PROBLEM REQUIREMENTS
Output the number of lines in the material below containing "arrowhead" and nothing more.

DATASET ENTRIES section start

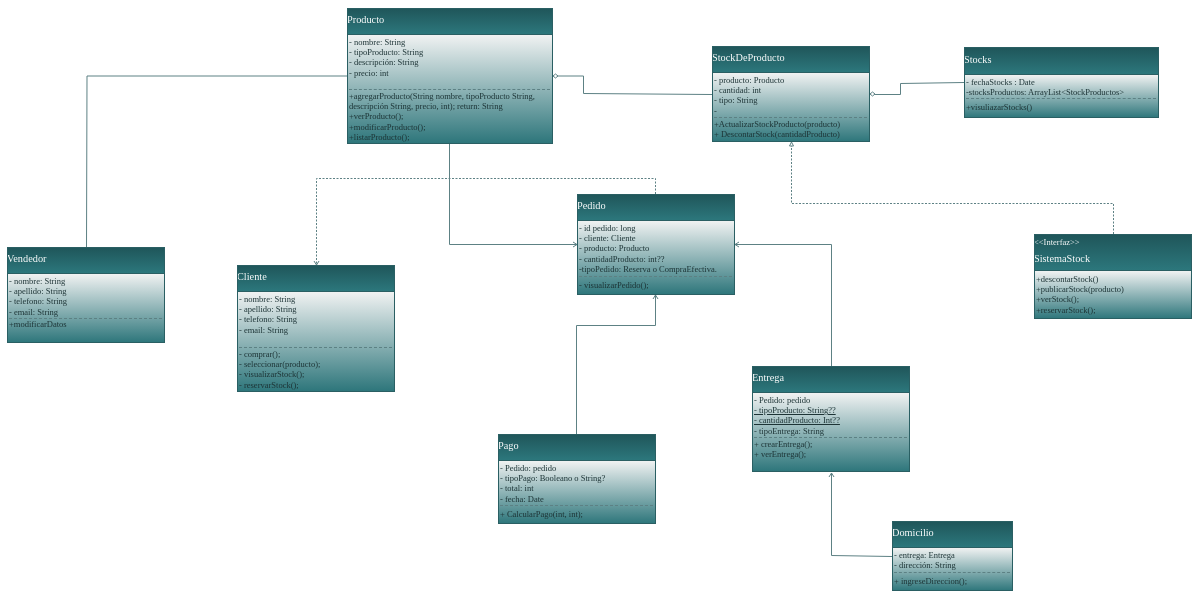
<!DOCTYPE html>
<html lang="es">
<head>
<meta charset="utf-8">
<title>Diagrama de clases</title>
<style>
:root {
  --paper: #ffffff;
  --head-top: #1f5559;
  --head-bottom: #2c777c;
  --body-top: #f0f2f2;
  --body-bottom: #2c757a;
  --edge: #2a5f63;
  --line: #5d8184;
  --ink: #1d3436;
  --title: #ffffff;
}
* { box-sizing: border-box; margin: 0; padding: 0; }
html, body { width: 1200px; height: 599px; overflow: hidden; background: var(--paper); }
.diagram {
  position: relative; width: 1200px; height: 599px; overflow: hidden;
  font-family: "Liberation Serif", "Noto Serif", serif;
  font-size: 8.5px; line-height: 10.2px; color: var(--ink);
}
.connectors { position: absolute; left: 0; top: 0; fill: none; stroke: var(--line); }
.dashed { stroke-dasharray: 2 1.5; }
.hollow { fill: var(--paper); }
.class {
  position: absolute; display: flex; flex-direction: column;
  left: var(--x); top: var(--y); width: var(--w); height: var(--h);
  outline: 1px solid var(--edge); outline-offset: -1px;
}
.class header {
  flex: none; height: var(--head, 27px); padding-bottom: 2px;
  display: flex; flex-direction: column; justify-content: center;
  background: linear-gradient(var(--head-top), var(--head-bottom));
  border-bottom: 1px solid var(--edge);
  color: var(--title);
}
h2 { font-size: 10.3px; line-height: 12px; font-weight: 400; }
.stereotype { margin-bottom: 6px; }
.members {
  flex: 1; padding: 0 3px 0 2px; min-height: 0;
  background: linear-gradient(var(--body-top), var(--body-bottom));
}
ul { list-style: none; white-space: nowrap; }
.attributes { height: var(--attrs); padding-top: 2px; border-bottom: 1px dashed var(--line); }
.methods { padding-top: var(--gap, 1px); }
.methods:first-child { padding-top: 3px; }
.underlined { text-decoration: underline; }

.producto { --x: 347px; --y: 8px; --w: 206px; --h: 136px; --attrs: 55px; }
.stock-producto { --x: 712px; --y: 46px; --w: 158px; --h: 96px; --attrs: 45px; }
.stocks { --x: 964px; --y: 47px; --w: 195px; --h: 71px; --head: 28px; --attrs: 24px; --gap: 3px; }
.vendedor { --x: 7px; --y: 247px; --w: 158px; --h: 96px; --attrs: 45px; --gap: 0px; }
.cliente { --x: 237px; --y: 265px; --w: 158px; --h: 127px; --attrs: 56px; }
.pedido { --x: 577px; --y: 194px; --w: 158px; --h: 101px; --attrs: 56px; --gap: 3px; }
.sistema-stock { --x: 1034px; --y: 234px; --w: 158px; --h: 85px; --head: 37px; }
.entrega { --x: 752px; --y: 366px; --w: 158px; --h: 106px; --attrs: 45px; }
.pago { --x: 498px; --y: 434px; --w: 158px; --h: 90px; --attrs: 45px; --gap: 3px; }
.domicilio { --x: 892px; --y: 521px; --w: 121px; --h: 70px; --attrs: 25px; --gap: 3px; }
</style>
</head>
<body>
<main class="diagram">
  <svg class="connectors" width="1200" height="599" viewBox="0 0 1200 599" aria-hidden="true">
    <defs>
      <path id="arrowhead" d="M-2.5 4 L0 0 L2.5 4"/>
      <path id="diamond" d="M0 0 L2.5 -2 L5 0 L2.5 2 Z"/>
    </defs>
    <g id="vendedor-producto">
      <polyline points="86.5,247 87,76 347,76"/>
    </g>
    <g id="producto-stock">
      <polyline points="557,76 583.5,76 583.5,93.5 712,94.5"/>
      <use href="#diamond" class="hollow" x="553" y="76"/>
    </g>
    <g id="stock-stocks">
      <polyline points="874,94.5 900.5,94.5 900.5,83.5 964,82.5"/>
      <use href="#diamond" class="hollow" x="870" y="94"/>
    </g>
    <g id="producto-pedido">
      <polyline points="449.5,144 449.5,244.5 577,244.5"/>
      <use href="#arrowhead" transform="translate(577 244.5) rotate(90)"/>
    </g>
    <g id="pedido-cliente">
      <polyline class="dashed" points="655.5,194 655.5,178.5 316.5,178.5 316.5,265"/>
      <use href="#arrowhead" transform="translate(316.5 265) rotate(180)"/>
    </g>
    <g id="sistema-stock">
      <polyline class="dashed" points="1113.5,234 1113.5,203.5 791.5,203.5 791.5,146"/>
      <polygon class="hollow" points="791.5,142 793.5,146 789.5,146"/>
    </g>
    <g id="pago-pedido">
      <polyline points="576.5,434 576.5,325.5 655.5,325.5 655.5,295"/>
      <use href="#arrowhead" x="655.5" y="295"/>
    </g>
    <g id="entrega-pedido">
      <polyline points="831.5,366 831.5,244.5 735,244.5"/>
      <use href="#arrowhead" transform="translate(735 244.5) rotate(-90)"/>
    </g>
    <g id="domicilio-entrega">
      <polyline points="892,556.5 831.5,555.5 831.5,473"/>
      <use href="#arrowhead" x="831.5" y="473"/>
    </g>
  </svg>

  <section class="class producto">
    <header><h2>Producto</h2></header>
    <div class="members">
      <ul class="attributes">
        <li>- nombre: String</li>
        <li>- tipoProducto: String</li>
        <li>- descripción: String</li>
        <li>- precio: int</li>
      </ul>
      <ul class="methods">
        <li>+agregarProducto(String nombre, tipoProducto String,<br>descripción String, precio, int); return: String</li>
        <li>+verProducto();</li>
        <li>+modificarProducto();</li>
        <li>+listarProducto();</li>
      </ul>
    </div>
  </section>

  <section class="class stock-producto">
    <header><h2>StockDeProducto</h2></header>
    <div class="members">
      <ul class="attributes">
        <li>- producto: Producto</li>
        <li>- cantidad: int</li>
        <li>- tipo: String</li>
        <li>-</li>
      </ul>
      <ul class="methods">
        <li>+ActualizarStockProducto(producto)</li>
        <li>+ DescontarStock(cantidadProducto)</li>
      </ul>
    </div>
  </section>

  <section class="class stocks">
    <header><h2>Stocks</h2></header>
    <div class="members">
      <ul class="attributes">
        <li>- fechaStocks : Date</li>
        <li>-stocksProductos: ArrayList&lt;StockProductos&gt;</li>
      </ul>
      <ul class="methods">
        <li>+visuliazarStocks()</li>
      </ul>
    </div>
  </section>

  <section class="class vendedor">
    <header><h2>Vendedor</h2></header>
    <div class="members">
      <ul class="attributes">
        <li>- nombre: String</li>
        <li>- apellido: String</li>
        <li>- telefono: String</li>
        <li>- email: String</li>
      </ul>
      <ul class="methods">
        <li>+modificarDatos</li>
      </ul>
    </div>
  </section>

  <section class="class cliente">
    <header><h2>Cliente</h2></header>
    <div class="members">
      <ul class="attributes">
        <li>- nombre: String</li>
        <li>- apellido: String</li>
        <li>- telefono: String</li>
        <li>- email: String</li>
      </ul>
      <ul class="methods">
        <li>- comprar();</li>
        <li>- seleccionar(producto);</li>
        <li>- visualizarStock();</li>
        <li>- reservarStock();</li>
      </ul>
    </div>
  </section>

  <section class="class pedido">
    <header><h2>Pedido</h2></header>
    <div class="members">
      <ul class="attributes">
        <li>- id pedido: long</li>
        <li>- cliente: Cliente</li>
        <li>- producto: Producto</li>
        <li>- cantidadProducto: int??</li>
        <li>-tipoPedido: Reserva o CompraEfectiva.</li>
      </ul>
      <ul class="methods">
        <li>- visualizarPedido();</li>
      </ul>
    </div>
  </section>

  <section class="class sistema-stock">
    <header>
      <p class="stereotype">&lt;&lt;Interfaz&gt;&gt;</p>
      <h2>SistemaStock</h2>
    </header>
    <div class="members">
      <ul class="methods">
        <li>+descontarStock()</li>
        <li>+publicarStock(producto)</li>
        <li>+verStock();</li>
        <li>+reservarStock();</li>
      </ul>
    </div>
  </section>

  <section class="class entrega">
    <header><h2>Entrega</h2></header>
    <div class="members">
      <ul class="attributes">
        <li>- Pedido: pedido</li>
        <li class="underlined">- tipoProducto: String??</li>
        <li class="underlined">- cantidadProducto: Int??</li>
        <li>- tipoEntrega: String</li>
      </ul>
      <ul class="methods">
        <li>+ crearEntrega();</li>
        <li>+ verEntrega();</li>
      </ul>
    </div>
  </section>

  <section class="class pago">
    <header><h2>Pago</h2></header>
    <div class="members">
      <ul class="attributes">
        <li>- Pedido: pedido</li>
        <li>- tipoPago: Booleano o String?</li>
        <li>- total: int</li>
        <li>- fecha: Date</li>
      </ul>
      <ul class="methods">
        <li>+ CalcularPago(int, int);</li>
      </ul>
    </div>
  </section>

  <section class="class domicilio">
    <header><h2>Domicilio</h2></header>
    <div class="members">
      <ul class="attributes">
        <li>- entrega: Entrega</li>
        <li>- dirección: String</li>
      </ul>
      <ul class="methods">
        <li>+ ingreseDireccion();</li>
      </ul>
    </div>
  </section>
</main>
</body>
</html>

DATASET ENTRIES section end

SOLUTION BELOW
6